The nation was abuzz yesterday with highly unsustainable news of a fresh way to squeeze millions more barrels of oil from the deepest Earthstuffs of America the Beautiful: It's called hydraulic fracturing, or “fracking” among Big Oil execs and burly Daniel Day-Lewis types, and it's a distinct possibility for California's own Monterey Shale, an oil field stretching from NorCal down to Los Angeles County.
Pros: A shit-ton more jobs in the drilling biz, national internalizing of the industry (lining up nicely with Obama's call for fewer imports, if not his more karma-friendly obsession with alternative energies of the future) and possibly lower gas prices.
Cons: Uh… Where do we start?
Well, obviously, there's that whole global warming thing to worry about, but even if you're an energy pessimist who thinks we've already screwed ourselves into an apocalypse so we might as well enjoy our Hummers up 'til the end, a few more immediate problems might also plague the fracking revolution.
As if SoCal hasn't had enough problems with cancer-causing tap water, Erin Brockovich (the real one, not the “Pretty Woman” one) has a new contaminant to worry about: Oil.
That's right: The same hellish slime that recently coated the Gulf of Mexico and all its creatures in the great BP spill could now be coming to a faucet near you.
The Associated Press dropped the exciting report yesterday:
Companies are investing billions of dollars to get at oil deposits scattered across North Dakota, Colorado, Texas and California. By 2015, oil executives and analysts say, the new fields could yield as much as 2 million barrels of oil a day — more than the entire Gulf of Mexico produces now.
This new drilling is expected to raise U.S. production by at least 20 percent over the next five years. And within 10 years, it could help reduce oil imports by more than half, advancing a goal that has long eluded policymakers.
Apparently, though engineers were once skeptical that flacking “wouldn't work to squeeze oil out fast enough to make it economical,” drillers have figured out a way to create more cracks in the deep-ground shale with different chemicals.
The Monterey Shale is often referred to as the largest oil field in the nation. What that now means for us Californians, is that — oh joy — we have the misfortune of having built our homes atop a freaking gold mine way beyond 49ers status, in the form 500 billion barrels of oil. According to the Money Map Press, predicting a breakthrough back in November:
“That's enough to eliminate U.S. crude imports for 7 decades at current usage levels. At today's prices, that adds up to $40 trillion worth of domestic oil…
What's kept it from being a superstar oil field is the very poor “recovery rate” of Monterey Shale wells.

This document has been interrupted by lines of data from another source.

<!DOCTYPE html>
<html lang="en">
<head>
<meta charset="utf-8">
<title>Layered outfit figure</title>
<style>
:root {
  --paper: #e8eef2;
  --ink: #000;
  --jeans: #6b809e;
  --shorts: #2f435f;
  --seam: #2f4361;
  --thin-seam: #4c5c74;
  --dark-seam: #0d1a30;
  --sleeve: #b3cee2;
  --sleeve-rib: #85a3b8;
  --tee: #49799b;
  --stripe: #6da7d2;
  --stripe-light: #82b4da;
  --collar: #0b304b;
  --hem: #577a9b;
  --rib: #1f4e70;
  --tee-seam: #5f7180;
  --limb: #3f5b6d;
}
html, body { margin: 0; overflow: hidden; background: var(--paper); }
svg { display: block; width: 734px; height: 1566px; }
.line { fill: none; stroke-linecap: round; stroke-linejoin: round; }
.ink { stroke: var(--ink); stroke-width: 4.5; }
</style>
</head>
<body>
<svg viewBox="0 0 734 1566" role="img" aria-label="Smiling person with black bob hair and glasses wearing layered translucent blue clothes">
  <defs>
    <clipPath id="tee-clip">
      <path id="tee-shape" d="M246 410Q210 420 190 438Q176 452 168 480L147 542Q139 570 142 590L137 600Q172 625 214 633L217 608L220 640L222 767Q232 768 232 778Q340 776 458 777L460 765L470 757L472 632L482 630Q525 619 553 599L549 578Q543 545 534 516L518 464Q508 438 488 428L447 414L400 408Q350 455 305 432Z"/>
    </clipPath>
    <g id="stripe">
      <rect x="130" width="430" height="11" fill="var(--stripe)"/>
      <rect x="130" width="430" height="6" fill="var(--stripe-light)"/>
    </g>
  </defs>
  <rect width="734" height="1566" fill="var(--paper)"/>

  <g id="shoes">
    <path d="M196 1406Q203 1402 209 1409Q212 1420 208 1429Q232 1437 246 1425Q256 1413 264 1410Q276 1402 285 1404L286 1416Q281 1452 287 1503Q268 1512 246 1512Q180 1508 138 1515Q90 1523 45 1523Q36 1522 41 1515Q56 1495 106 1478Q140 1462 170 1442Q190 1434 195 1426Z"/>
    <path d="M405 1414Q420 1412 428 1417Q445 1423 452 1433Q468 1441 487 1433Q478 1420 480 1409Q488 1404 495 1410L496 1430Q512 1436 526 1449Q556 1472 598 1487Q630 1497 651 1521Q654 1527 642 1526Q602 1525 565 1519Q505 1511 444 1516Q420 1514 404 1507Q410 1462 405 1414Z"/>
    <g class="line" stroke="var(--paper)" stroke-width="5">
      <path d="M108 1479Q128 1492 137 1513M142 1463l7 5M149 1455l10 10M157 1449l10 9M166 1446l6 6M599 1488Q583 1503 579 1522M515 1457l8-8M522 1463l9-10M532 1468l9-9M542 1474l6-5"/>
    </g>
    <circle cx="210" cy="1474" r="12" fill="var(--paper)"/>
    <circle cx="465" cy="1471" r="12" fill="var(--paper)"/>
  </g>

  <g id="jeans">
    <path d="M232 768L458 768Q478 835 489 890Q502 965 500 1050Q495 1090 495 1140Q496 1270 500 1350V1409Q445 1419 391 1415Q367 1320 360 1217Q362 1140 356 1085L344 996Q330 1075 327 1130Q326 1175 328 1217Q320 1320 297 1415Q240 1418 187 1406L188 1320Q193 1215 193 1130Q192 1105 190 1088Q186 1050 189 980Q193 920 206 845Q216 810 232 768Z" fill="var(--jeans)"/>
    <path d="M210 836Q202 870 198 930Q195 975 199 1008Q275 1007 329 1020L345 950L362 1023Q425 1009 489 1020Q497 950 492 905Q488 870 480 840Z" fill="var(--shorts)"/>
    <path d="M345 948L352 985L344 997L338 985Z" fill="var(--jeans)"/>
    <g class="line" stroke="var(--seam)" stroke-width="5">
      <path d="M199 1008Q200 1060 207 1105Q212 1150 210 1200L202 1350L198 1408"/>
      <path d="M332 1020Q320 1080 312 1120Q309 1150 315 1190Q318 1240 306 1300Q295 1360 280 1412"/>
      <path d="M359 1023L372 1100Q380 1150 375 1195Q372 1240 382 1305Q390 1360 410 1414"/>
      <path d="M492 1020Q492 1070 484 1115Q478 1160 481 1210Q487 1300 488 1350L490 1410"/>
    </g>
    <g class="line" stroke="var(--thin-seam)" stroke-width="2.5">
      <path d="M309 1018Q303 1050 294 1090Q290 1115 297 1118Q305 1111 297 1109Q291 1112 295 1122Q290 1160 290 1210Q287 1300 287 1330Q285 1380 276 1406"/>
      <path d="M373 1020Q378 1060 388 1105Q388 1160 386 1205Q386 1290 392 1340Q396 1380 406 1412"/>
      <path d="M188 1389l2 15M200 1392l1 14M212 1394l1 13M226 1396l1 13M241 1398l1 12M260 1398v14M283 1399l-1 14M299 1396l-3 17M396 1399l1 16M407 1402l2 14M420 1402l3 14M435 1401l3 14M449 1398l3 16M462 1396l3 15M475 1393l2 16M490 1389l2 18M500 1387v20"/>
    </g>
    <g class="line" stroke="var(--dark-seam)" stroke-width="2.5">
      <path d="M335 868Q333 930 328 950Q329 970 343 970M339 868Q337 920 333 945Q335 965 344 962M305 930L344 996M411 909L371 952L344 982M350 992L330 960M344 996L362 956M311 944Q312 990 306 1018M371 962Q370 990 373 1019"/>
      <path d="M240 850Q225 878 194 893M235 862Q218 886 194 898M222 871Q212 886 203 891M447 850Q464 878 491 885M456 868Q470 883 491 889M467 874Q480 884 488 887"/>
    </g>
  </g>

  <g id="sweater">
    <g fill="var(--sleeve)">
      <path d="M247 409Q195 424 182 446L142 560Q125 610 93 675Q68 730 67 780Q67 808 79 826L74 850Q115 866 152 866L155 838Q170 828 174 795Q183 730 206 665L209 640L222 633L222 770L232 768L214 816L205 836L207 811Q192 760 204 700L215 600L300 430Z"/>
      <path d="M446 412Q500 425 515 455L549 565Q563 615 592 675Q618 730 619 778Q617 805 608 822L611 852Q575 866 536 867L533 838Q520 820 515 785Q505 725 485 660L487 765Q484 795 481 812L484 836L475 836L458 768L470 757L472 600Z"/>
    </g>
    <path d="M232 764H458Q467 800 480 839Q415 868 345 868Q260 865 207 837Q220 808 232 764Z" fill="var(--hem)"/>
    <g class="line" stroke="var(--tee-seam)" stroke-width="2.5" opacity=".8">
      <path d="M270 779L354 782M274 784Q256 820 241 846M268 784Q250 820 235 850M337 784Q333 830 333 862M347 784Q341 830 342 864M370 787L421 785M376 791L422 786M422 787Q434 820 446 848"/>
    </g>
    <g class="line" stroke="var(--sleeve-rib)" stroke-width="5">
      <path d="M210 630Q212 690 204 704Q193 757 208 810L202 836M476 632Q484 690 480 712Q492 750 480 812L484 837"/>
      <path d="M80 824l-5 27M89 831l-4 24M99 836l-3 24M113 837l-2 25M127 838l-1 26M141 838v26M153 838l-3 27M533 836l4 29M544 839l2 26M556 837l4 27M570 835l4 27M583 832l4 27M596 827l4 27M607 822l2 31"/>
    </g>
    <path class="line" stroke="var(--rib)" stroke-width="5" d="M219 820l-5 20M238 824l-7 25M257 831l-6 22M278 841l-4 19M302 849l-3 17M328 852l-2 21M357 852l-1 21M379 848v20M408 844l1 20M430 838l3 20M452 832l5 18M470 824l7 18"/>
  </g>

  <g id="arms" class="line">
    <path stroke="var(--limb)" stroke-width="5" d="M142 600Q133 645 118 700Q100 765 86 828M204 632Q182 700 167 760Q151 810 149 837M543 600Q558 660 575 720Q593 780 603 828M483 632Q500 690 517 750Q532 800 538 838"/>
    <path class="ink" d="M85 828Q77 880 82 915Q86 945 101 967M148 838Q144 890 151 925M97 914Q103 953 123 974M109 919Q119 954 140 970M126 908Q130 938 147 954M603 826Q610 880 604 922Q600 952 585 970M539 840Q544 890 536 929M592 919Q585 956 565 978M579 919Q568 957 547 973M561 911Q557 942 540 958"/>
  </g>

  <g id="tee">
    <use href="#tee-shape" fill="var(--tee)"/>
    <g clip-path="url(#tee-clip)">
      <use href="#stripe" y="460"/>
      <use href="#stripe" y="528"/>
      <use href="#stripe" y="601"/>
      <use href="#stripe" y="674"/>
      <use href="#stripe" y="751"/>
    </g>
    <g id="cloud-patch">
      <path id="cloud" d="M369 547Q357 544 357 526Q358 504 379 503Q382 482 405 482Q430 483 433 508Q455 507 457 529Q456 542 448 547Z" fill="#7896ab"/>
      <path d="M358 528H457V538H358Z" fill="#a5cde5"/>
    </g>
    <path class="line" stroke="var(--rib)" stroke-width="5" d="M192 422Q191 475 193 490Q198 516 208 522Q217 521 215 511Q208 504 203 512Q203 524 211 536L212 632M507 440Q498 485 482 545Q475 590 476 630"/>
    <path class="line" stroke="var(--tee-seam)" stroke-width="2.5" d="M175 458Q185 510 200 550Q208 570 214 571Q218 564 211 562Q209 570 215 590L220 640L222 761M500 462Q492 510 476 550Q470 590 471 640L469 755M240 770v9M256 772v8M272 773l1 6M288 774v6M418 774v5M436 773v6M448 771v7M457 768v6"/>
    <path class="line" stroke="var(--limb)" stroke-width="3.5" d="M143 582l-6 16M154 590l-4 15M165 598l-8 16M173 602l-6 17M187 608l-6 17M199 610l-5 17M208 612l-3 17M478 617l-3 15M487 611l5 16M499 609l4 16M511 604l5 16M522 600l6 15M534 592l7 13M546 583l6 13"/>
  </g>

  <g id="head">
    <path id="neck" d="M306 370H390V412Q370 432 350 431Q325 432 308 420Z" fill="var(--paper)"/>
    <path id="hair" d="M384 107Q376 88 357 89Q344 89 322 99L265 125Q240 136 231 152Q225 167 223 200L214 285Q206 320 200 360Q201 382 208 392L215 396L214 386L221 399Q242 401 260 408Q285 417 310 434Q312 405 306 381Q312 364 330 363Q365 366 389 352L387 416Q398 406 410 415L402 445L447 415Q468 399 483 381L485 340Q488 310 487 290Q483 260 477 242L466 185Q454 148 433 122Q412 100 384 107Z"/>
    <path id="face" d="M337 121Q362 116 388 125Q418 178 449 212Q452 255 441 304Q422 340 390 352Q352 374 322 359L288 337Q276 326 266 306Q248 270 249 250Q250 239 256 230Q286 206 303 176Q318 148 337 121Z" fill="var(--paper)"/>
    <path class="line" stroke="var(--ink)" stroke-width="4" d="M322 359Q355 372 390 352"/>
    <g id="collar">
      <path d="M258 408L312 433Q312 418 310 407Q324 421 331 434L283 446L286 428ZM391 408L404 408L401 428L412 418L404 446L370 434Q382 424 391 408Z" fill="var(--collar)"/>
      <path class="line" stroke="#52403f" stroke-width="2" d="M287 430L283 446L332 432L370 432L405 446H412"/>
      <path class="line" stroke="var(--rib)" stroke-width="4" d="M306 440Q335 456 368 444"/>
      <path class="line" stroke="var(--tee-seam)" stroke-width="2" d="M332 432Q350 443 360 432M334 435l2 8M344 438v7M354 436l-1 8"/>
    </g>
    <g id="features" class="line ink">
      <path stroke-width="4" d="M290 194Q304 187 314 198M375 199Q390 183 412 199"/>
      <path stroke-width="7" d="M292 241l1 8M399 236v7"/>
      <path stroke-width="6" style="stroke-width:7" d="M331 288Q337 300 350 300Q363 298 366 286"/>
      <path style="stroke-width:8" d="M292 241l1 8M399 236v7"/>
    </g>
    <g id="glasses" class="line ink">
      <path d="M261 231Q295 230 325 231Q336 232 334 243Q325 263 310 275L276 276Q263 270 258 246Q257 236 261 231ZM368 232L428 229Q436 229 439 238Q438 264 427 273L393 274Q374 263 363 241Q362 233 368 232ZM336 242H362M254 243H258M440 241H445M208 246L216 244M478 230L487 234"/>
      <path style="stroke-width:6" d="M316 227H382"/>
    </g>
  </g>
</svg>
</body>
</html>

Only around 10% of the crude available from each well can typically be brought to the surface.
But according to my Inner Circle contacts, recent developments in oil markets and drilling technologies could soon turn this under-tapped reserve into one of the hottest oil properties on the planet…”
The U.S. Environmental Protection Agency has launched a study of the fracking process, and promises to examine every possible danger. But their previous go-aheads don't exactly show a clean record. The Huffington Post reports:
The study, announced in March, comes amid rising public concern about the safety of fracking, as ProPublica has been reporting for years. While it remains unclear whether the actual fracturing process has contaminated drinking water, there have been more than 1,000 reports around the country of contamination related to drilling, as we reported in 2008. In September 2010, the EPA warned residents of a Wyoming town not to drink their well water and to use fans while showering to avoid the risk of explosion. Investigators found methane and other chemicals associated with drilling in the water, but they had not determined the cause of the contamination.
We've contacted the EPA's SoCal division — waiting for a call back.
According to the Monterey County Weekly, though, the “2005 Energy Bill exempted fracking fluids — generally considered by the industry to be proprietary — from disclosure to the EPA.” In addition:
The Monterey County zoning administrator in October approved a use permit for Denver-based oil company Venoco to drill up to nine exploratory wells in the Hames Valley using fracking. An appeal filed by Ventana Conservation and Land Trust of Lockwood is slated to be heard by the county planning commission on March 30.
So what'll it be, California: Comeback economy/even richer oil companies or cancer-free H20?
Considering the billions at stake, we're thinking a little of the latter may be compromised for a whole lot of the former. But yeah — stay tuned. And hey, BP: Looks like you may not have to give up the monster Carson Refinery after all!